(Input)

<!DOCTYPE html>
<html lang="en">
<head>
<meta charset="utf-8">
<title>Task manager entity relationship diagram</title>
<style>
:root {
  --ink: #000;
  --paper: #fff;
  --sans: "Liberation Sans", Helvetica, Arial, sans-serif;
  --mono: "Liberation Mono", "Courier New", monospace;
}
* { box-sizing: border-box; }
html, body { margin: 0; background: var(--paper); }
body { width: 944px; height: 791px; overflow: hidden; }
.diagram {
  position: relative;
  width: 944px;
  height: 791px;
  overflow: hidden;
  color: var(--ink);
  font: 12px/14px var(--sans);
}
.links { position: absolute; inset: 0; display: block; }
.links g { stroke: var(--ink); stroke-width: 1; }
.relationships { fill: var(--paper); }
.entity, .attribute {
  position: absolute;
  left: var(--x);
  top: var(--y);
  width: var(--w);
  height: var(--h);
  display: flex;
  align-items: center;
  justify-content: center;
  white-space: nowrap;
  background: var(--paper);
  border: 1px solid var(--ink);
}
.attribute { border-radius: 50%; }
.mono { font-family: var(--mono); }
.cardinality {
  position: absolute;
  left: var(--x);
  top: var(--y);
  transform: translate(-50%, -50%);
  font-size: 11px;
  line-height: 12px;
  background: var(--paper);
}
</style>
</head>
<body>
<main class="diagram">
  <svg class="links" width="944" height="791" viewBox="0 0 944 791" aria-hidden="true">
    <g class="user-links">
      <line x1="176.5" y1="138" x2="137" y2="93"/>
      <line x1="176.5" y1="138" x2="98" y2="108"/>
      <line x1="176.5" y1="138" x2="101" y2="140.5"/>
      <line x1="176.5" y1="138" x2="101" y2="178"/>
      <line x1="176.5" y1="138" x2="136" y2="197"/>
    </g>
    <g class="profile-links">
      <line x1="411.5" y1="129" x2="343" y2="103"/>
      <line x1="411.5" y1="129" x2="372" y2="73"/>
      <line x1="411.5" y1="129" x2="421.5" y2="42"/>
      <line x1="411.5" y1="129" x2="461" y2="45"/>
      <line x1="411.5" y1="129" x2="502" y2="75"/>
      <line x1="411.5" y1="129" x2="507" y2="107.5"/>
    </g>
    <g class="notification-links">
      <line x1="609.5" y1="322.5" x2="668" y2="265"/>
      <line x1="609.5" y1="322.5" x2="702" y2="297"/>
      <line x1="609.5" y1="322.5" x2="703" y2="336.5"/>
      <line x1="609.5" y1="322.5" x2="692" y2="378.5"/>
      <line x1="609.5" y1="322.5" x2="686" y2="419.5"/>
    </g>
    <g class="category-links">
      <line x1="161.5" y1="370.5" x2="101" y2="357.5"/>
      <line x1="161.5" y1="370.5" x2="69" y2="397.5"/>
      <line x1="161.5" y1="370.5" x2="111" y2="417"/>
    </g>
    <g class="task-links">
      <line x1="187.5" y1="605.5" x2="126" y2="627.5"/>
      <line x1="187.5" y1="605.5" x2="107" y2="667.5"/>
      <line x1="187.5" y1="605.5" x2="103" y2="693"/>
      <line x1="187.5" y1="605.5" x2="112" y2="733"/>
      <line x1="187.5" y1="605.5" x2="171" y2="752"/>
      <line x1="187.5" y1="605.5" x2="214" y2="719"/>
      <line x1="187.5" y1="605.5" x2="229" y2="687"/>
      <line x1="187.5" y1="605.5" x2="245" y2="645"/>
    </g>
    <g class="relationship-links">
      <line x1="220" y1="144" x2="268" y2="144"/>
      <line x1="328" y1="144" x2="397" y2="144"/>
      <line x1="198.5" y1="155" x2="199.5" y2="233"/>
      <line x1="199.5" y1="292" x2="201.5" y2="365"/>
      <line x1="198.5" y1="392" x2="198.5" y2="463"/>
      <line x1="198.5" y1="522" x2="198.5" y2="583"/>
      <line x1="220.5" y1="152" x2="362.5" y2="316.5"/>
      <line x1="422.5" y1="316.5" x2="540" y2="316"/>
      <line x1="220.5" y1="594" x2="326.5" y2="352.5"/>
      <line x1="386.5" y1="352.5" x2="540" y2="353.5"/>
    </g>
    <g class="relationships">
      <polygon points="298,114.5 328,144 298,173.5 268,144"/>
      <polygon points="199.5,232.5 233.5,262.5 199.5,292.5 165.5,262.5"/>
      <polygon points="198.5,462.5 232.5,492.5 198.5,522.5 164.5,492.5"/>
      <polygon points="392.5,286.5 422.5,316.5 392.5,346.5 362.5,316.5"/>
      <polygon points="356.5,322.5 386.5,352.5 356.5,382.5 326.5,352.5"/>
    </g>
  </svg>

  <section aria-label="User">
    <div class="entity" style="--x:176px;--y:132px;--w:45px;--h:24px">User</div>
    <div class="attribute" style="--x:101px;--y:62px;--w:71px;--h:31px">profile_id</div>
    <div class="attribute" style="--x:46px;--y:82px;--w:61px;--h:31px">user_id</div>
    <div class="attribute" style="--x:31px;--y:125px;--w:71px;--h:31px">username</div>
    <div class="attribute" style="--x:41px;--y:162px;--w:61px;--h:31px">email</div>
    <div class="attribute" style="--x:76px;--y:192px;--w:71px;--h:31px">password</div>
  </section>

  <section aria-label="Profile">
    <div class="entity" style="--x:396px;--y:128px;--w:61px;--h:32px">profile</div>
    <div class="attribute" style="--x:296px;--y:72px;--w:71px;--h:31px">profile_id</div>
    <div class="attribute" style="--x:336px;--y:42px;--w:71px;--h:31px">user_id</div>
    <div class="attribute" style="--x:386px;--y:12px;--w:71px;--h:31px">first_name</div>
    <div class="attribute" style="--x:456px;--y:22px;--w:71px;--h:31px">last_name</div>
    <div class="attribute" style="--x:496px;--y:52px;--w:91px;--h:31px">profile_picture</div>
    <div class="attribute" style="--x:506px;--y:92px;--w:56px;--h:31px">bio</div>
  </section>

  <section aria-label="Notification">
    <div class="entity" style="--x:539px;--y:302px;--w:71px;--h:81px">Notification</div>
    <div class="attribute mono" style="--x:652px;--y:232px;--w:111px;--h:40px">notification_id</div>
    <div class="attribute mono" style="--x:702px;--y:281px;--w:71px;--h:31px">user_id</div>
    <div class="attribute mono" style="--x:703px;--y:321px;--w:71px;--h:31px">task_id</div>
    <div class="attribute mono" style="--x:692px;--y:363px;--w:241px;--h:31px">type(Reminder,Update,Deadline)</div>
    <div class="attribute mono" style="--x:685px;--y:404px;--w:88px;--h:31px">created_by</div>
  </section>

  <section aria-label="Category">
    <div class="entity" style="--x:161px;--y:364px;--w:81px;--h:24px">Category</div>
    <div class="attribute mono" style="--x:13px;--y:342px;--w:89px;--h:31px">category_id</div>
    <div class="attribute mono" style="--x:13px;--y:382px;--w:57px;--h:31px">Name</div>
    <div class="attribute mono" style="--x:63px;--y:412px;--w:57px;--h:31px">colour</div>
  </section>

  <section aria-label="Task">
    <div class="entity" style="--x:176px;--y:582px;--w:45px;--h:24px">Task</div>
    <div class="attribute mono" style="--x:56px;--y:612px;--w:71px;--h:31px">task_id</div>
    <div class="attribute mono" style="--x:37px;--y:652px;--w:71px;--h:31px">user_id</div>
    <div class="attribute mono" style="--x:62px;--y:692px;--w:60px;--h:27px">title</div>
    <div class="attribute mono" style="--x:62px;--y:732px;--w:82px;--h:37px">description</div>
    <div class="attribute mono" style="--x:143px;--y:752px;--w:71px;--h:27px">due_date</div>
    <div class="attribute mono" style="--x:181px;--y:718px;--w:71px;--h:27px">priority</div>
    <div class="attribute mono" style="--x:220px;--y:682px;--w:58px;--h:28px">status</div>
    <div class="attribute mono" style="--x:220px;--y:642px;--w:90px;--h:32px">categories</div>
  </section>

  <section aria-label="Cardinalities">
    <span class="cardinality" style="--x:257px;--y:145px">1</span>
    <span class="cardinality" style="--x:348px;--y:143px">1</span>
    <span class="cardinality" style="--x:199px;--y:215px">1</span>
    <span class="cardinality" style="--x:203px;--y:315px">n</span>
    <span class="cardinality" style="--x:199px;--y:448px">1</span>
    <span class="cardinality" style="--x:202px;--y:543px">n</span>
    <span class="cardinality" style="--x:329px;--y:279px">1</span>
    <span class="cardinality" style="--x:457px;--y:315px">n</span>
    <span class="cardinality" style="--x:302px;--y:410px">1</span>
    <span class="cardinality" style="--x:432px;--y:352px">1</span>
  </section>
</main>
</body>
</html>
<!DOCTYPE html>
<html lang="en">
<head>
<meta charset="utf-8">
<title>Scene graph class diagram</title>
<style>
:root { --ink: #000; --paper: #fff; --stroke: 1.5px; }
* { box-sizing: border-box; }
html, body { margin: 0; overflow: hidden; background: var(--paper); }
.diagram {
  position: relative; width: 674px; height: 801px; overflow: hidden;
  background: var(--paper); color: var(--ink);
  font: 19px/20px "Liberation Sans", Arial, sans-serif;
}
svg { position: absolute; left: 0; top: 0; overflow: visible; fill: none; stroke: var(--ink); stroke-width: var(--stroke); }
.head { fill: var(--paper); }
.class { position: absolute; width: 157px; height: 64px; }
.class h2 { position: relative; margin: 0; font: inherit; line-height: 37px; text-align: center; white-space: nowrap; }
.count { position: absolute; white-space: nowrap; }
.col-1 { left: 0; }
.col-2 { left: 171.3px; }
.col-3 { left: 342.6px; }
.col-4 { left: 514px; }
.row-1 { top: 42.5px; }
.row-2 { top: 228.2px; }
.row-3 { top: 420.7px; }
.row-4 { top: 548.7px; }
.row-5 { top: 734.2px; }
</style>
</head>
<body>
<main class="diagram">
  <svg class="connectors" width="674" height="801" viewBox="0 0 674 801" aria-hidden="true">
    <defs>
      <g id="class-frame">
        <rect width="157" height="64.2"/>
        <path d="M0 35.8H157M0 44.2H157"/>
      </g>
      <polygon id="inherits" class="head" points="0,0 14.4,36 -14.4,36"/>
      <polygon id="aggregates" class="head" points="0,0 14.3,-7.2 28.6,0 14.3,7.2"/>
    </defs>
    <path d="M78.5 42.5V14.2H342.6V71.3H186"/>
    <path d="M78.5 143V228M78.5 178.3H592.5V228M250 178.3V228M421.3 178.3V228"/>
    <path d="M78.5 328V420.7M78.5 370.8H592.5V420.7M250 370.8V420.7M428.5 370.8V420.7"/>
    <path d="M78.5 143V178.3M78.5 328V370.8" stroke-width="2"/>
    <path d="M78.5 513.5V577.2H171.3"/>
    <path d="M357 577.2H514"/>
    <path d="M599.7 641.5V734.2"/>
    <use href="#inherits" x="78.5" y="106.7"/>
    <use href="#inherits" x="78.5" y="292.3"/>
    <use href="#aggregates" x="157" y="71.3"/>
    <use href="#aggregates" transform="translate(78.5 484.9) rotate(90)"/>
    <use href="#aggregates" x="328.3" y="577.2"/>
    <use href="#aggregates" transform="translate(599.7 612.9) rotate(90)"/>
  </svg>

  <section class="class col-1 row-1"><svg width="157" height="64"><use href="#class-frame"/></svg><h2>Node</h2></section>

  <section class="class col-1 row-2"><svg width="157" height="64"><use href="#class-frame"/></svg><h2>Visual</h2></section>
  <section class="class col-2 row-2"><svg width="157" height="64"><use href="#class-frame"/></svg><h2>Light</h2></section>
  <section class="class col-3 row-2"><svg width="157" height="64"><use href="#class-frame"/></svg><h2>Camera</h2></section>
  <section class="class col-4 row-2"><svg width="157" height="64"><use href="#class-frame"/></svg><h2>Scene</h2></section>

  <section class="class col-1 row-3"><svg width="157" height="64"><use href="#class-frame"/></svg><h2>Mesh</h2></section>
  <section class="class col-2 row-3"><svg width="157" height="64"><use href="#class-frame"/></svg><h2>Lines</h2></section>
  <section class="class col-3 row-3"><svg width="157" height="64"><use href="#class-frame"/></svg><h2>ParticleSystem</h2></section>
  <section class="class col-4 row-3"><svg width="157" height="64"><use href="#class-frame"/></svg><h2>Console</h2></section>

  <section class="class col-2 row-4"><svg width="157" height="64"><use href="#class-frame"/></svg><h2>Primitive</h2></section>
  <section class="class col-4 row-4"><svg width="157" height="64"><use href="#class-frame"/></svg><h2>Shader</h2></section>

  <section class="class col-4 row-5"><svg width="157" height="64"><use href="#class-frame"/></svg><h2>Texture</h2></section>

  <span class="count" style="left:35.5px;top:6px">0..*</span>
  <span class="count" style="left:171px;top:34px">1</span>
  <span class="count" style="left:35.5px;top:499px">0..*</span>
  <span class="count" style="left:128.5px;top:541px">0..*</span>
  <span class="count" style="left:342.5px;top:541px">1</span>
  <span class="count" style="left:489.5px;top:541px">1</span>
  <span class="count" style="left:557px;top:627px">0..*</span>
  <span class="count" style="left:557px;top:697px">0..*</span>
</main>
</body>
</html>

(End Input)

__What to produce__.
What lines in the material above hold the string "paper"? List them.

__Final answer__.
  --paper: #fff;
html, body { margin: 0; background: var(--paper); }
.relationships { fill: var(--paper); }
  background: var(--paper);
  background: var(--paper);
:root { --ink: #000; --paper: #fff; --stroke: 1.5px; }
html, body { margin: 0; overflow: hidden; background: var(--paper); }
  background: var(--paper); color: var(--ink);
.head { fill: var(--paper); }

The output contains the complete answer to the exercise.